As if it should be up to the likes of him to decide whether our strikes are "legitimate" or not, in the first place! Etonian toffs like Cameron and his ministers have only ever experienced the cushy life which they inherited. They belong to the very same class as the bosses that we have to fight, day in and day out, to defend our wages and conditions. And they want to tell us what we can and cannot do, to defend our interests?
In fact Cameron has gone a step further - and ordered an "enquiry" into "inappropriate or intimidatory actions" in trade disputes!
The bosses' "intimidation and terrorism"
In other words, whatever he might say, it is the right to strike, that Cameron wants to restrict even further - as if it's not badly curtailed already.
The starting point for his campaign is both farcical and hypocritical - as illustrated by the Daily Mail headline: "Terrorised by union bullies: how Labour's Unite paymasters intimidated managers and their children in bitter oil refinery battle". And the reason for the Daily Mail's "outrage"? Among other things, a protest outside the house of a Grangemouth director where, according to this newspaper, "25 Unite members... protested on his driveway with flags, banners and an inflatable rat for about 90 minutes" (the rat apparently representing John Ratcliffe, the billionaire CEO of Ineos).
Was this "terrorism" or "intimidation"? What a joke! In fact, the worst that can be said about this protest is that it was silly - and a waste of time. An inflatable rat, even backed by a few dozen workers, couldn't force a company like Ineos to back down. The Ratcliffes of this world are concerned with only one thing - their profits. And it is only a real threat to these profits which could have forced Ratcliffe's hand - not symbolic protests.
Cameron's use of such a protest to accuse union members of "terrorism and intimidation" is just idiotic - and a red-herring. But what about the very real "terrorism and intimidation" used by the bosses against workers and their families at Grangemouth? What was the blackmail over jobs which was perpetrated by Ineos, if not "intimidation"? And what was the impact of the threat of wage and job cuts on these workers' families, if not that they were "terrorised" by the prospect of hard times to come?
Isn't it time to talk about the "terrorism and intimidation" of the capitalist class against the working class? And not just in Grangemouth, but across the whole of society. Wasn't it the capitalists' profiteering and speculation which caused the present crisis - causing misery for millions of working class families? If this isn't "terrorism", what is?
The way forward, standing up to them!
Of course, there's a good deal of politicking behind Cameron's "enquiry". It's a banana skin for Miliband, trapping him in a dilemma: either displease the bosses and well-off voters by refusing to back Cameron, or lose some working class votes.
But the real issue is not the game of chair- swopping which will take place in government at the next general election - because whatever the outcome, it will change nothing for the working class. The real issue is that the capitalist class and their politicians across the political spectrum have been allowed to tell us, workers what we can and cannot do to defend our interests, for far too long - and this is what needs to be stopped.

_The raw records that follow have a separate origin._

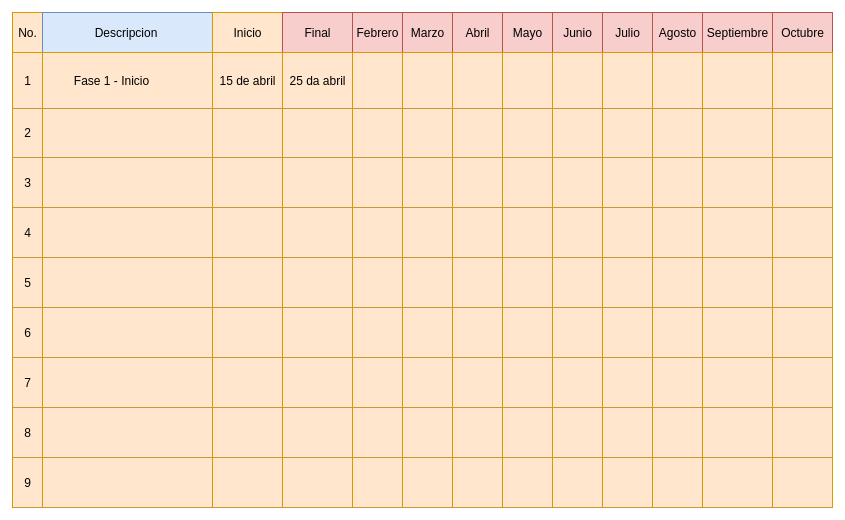
<!DOCTYPE html>
<html lang="es">
<head>
<meta charset="utf-8">
<title>Cronograma</title>
<style>
  :root {
    --paper: #ffffff;
    --ink: #000000;
    --peach: #ffe6cc;
    --amber: #d79b00;
    --rule: #c69a35;
    --sky: #dae8fc;
    --blue: #6c8ebf;
    --rose: #f8cecc;
    --red: #b85450;
  }
  * { box-sizing: border-box; }
  body {
    margin: 0;
    width: 845px;
    height: 520px;
    overflow: hidden;
    padding: 12px;
    background: var(--paper);
    color: var(--ink);
    font: 12px/14px "Liberation Sans", Arial, sans-serif;
  }
  .schedule {
    display: grid;
    width: 820px;
    grid-template-columns: 30px 170px 70px 70px repeat(7, 50px) 70px 60px;
    grid-template-rows: 40px 56px 49px repeat(7, 50px);
  }
  .row { display: contents; }
  .row > span {
    display: flex;
    align-items: center;
    justify-content: center;
    margin: 0 -1px -1px 0;
    border: 1px solid var(--amber);
    background: var(--peach);
    white-space: nowrap;
  }
  .row.open > span { border-block-color: var(--rule); }
  .row > .description { background: var(--sky); border-color: var(--blue); padding-right: 3px; }
  .row > .month { background: var(--rose); border-color: var(--red); }
  .row > .start { position: relative; }
  .row > .task { padding-right: 32px; }
</style>
</head>
<body>
<main class="schedule" role="table" aria-label="Cronograma">
  <div class="row" role="row">
    <span role="columnheader">No.</span>
    <span class="description" role="columnheader">Descripcion</span>
    <span role="columnheader">Inicio</span>
    <span class="month" role="columnheader">Final</span>
    <span class="month" role="columnheader">Febrero</span>
    <span class="month" role="columnheader">Marzo</span>
    <span class="month" role="columnheader">Abril</span>
    <span class="month" role="columnheader">Mayo</span>
    <span class="month" role="columnheader">Junio</span>
    <span class="month" role="columnheader">Julio</span>
    <span class="month" role="columnheader">Agosto</span>
    <span class="month" role="columnheader">Septiembre</span>
    <span class="month" role="columnheader">Octubre</span>
  </div>
  <div class="row" role="row">
    <span role="cell">1</span><span class="task" role="cell">Fase 1 - Inicio</span><span role="cell">15 de abril</span><span role="cell">25 da abril</span>
    <span></span><span></span><span></span><span></span><span></span><span></span><span></span><span></span><span></span>
  </div>
  <div class="row open" role="row">
    <span role="cell">2</span><span></span><span></span><span></span>
    <span></span><span></span><span></span><span></span><span></span><span></span><span></span><span></span><span></span>
  </div>
  <div class="row open" role="row">
    <span role="cell">3</span><span></span><span></span><span></span>
    <span></span><span></span><span></span><span></span><span></span><span></span><span></span><span></span><span></span>
  </div>
  <div class="row open" role="row">
    <span role="cell">4</span><span></span><span></span><span></span>
    <span></span><span></span><span></span><span></span><span></span><span></span><span></span><span></span><span></span>
  </div>
  <div class="row open" role="row">
    <span role="cell">5</span><span></span><span></span><span></span>
    <span></span><span></span><span></span><span></span><span></span><span></span><span></span><span></span><span></span>
  </div>
  <div class="row open" role="row">
    <span role="cell">6</span><span></span><span></span><span></span>
    <span></span><span></span><span></span><span></span><span></span><span></span><span></span><span></span><span></span>
  </div>
  <div class="row open" role="row">
    <span role="cell">7</span><span></span><span></span><span></span>
    <span></span><span></span><span></span><span></span><span></span><span></span><span></span><span></span><span></span>
  </div>
  <div class="row open" role="row">
    <span role="cell">8</span><span></span><span></span><span></span>
    <span></span><span></span><span></span><span></span><span></span><span></span><span></span><span></span><span></span>
  </div>
  <div class="row open" role="row">
    <span role="cell">9</span><span></span><span></span><span></span>
    <span></span><span></span><span></span><span></span><span></span><span></span><span></span><span></span><span></span>
  </div>
</main>
</body>
</html>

In this respect, what the working class just cannot afford, is policies such as those of the union leaders during recent disputes - whether it be their capitulation to Ineos at Grangemouth itself or, for instance, their failure to organise any serious opposition to the privatisation of Royal Mail.
No doubt, this was because union leaders feared the perspective of a head-on confrontation and hoped to maintain their working "partnership" with the bosses anyway. But, in the end, their failure to offer workers a fighting perspective has only resulted in them sawing off the branch on which they were sitting: today the likes of Cameron, Ratcliffe at Ineos and Moya Greene, at Royal Mail, are pushing their luck, to take advantage of the weakness displayed by the union leaderships.

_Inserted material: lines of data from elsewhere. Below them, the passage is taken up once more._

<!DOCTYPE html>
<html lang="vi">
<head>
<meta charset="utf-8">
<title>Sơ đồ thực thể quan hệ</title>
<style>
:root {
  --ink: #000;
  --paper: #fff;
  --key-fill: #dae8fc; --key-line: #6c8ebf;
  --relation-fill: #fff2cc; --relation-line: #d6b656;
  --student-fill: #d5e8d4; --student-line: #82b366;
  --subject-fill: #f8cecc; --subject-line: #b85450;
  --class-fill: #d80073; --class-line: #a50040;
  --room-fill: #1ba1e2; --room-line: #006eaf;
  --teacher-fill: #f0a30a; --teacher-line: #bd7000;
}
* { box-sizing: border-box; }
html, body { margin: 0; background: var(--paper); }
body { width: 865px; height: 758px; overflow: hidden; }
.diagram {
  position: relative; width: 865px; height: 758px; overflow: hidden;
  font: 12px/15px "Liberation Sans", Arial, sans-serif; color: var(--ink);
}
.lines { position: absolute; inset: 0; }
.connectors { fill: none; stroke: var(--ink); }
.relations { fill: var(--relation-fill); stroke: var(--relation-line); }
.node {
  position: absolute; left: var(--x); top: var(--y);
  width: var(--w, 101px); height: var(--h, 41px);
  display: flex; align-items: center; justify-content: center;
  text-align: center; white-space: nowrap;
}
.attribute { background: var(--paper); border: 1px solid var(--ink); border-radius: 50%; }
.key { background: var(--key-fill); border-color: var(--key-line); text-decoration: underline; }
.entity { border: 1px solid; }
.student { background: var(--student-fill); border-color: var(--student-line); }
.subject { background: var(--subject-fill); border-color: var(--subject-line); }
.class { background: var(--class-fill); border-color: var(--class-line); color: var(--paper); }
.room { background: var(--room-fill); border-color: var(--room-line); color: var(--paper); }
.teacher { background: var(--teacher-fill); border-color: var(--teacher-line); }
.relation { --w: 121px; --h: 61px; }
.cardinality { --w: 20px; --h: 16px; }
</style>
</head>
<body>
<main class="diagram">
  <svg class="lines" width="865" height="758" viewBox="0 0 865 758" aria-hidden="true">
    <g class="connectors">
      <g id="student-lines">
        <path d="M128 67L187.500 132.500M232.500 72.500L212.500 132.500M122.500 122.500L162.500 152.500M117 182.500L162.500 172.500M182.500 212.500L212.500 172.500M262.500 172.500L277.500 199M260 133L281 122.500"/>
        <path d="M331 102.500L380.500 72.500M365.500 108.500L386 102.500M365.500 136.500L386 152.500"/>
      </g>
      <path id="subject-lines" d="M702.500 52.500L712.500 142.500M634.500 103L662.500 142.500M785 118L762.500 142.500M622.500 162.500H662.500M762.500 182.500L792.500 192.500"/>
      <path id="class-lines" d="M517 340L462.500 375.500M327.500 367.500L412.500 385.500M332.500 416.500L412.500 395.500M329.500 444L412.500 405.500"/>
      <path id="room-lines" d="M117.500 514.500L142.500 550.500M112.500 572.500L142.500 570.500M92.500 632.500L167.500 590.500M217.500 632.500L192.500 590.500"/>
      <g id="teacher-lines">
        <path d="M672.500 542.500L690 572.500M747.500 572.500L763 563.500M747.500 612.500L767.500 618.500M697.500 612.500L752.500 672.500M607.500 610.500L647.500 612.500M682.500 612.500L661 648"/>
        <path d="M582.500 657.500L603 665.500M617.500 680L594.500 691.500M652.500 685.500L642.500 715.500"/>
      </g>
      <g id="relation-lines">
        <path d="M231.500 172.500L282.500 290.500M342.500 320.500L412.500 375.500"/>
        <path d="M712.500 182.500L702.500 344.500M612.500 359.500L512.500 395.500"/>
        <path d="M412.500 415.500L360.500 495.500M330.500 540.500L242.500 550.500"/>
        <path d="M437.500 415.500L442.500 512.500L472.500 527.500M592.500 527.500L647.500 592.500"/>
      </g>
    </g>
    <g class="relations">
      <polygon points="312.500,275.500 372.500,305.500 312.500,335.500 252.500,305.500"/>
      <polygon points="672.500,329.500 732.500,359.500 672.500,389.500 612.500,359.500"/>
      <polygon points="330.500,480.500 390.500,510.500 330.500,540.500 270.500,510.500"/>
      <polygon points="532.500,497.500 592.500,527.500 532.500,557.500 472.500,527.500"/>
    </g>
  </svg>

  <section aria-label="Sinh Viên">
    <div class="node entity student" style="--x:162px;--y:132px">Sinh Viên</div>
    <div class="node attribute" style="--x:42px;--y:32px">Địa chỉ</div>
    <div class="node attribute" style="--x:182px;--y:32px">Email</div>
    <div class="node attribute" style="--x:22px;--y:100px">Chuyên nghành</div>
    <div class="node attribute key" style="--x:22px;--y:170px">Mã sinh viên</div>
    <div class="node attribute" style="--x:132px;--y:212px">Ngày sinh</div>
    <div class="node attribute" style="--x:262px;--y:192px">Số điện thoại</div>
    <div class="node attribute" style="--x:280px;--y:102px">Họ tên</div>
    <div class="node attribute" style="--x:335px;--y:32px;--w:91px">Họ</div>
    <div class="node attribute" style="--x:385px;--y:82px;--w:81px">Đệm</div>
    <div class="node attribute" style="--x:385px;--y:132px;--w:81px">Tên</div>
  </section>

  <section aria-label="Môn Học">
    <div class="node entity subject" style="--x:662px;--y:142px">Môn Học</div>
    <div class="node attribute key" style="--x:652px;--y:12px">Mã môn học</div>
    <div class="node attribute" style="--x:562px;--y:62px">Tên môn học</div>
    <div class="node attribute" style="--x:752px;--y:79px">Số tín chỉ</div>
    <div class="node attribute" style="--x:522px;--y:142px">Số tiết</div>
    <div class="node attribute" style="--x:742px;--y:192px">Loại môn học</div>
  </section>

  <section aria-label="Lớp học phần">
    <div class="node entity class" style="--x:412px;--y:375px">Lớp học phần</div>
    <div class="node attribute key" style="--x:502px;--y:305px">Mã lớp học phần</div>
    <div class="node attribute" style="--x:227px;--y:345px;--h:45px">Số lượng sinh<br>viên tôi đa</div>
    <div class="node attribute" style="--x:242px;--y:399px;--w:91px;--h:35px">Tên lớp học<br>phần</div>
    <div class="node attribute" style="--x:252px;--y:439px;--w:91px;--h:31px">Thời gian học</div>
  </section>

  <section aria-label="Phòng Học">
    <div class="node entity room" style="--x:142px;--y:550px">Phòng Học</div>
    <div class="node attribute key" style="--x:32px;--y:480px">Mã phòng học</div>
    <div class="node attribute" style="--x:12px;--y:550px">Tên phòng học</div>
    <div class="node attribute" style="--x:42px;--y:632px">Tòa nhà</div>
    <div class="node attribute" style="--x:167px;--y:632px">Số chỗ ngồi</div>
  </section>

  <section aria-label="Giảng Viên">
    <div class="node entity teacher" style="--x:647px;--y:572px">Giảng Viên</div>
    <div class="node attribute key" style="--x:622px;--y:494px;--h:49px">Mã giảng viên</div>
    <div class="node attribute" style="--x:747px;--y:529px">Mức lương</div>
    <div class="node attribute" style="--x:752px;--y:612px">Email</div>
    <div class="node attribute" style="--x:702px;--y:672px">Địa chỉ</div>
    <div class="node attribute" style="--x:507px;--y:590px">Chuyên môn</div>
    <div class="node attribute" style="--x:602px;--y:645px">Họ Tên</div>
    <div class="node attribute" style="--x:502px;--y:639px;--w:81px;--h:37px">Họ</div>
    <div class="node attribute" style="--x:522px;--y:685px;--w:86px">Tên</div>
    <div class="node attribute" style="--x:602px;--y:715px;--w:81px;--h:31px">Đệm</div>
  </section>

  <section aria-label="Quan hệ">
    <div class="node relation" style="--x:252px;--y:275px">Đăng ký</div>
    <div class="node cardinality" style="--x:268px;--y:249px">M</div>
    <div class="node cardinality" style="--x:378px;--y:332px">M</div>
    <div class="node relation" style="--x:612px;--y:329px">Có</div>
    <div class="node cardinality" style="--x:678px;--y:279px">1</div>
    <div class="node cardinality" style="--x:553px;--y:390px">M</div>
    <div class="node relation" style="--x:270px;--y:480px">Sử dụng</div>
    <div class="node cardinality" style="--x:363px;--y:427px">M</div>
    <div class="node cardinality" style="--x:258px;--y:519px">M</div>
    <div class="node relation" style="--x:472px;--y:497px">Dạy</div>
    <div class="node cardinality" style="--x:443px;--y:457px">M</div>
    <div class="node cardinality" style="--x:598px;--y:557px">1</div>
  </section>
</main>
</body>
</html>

Ultimately, however, it is not union leaders, but the entire working class which is the real target of the bosses and their politicians. And whether their attacks are derailed or not, will not depend on union leaders who've already proved their spinelessness, but on the rest of us, workers. We produce all the wealth in this society and this gives us the collective strength to bring about real change. Using it is the only way forward!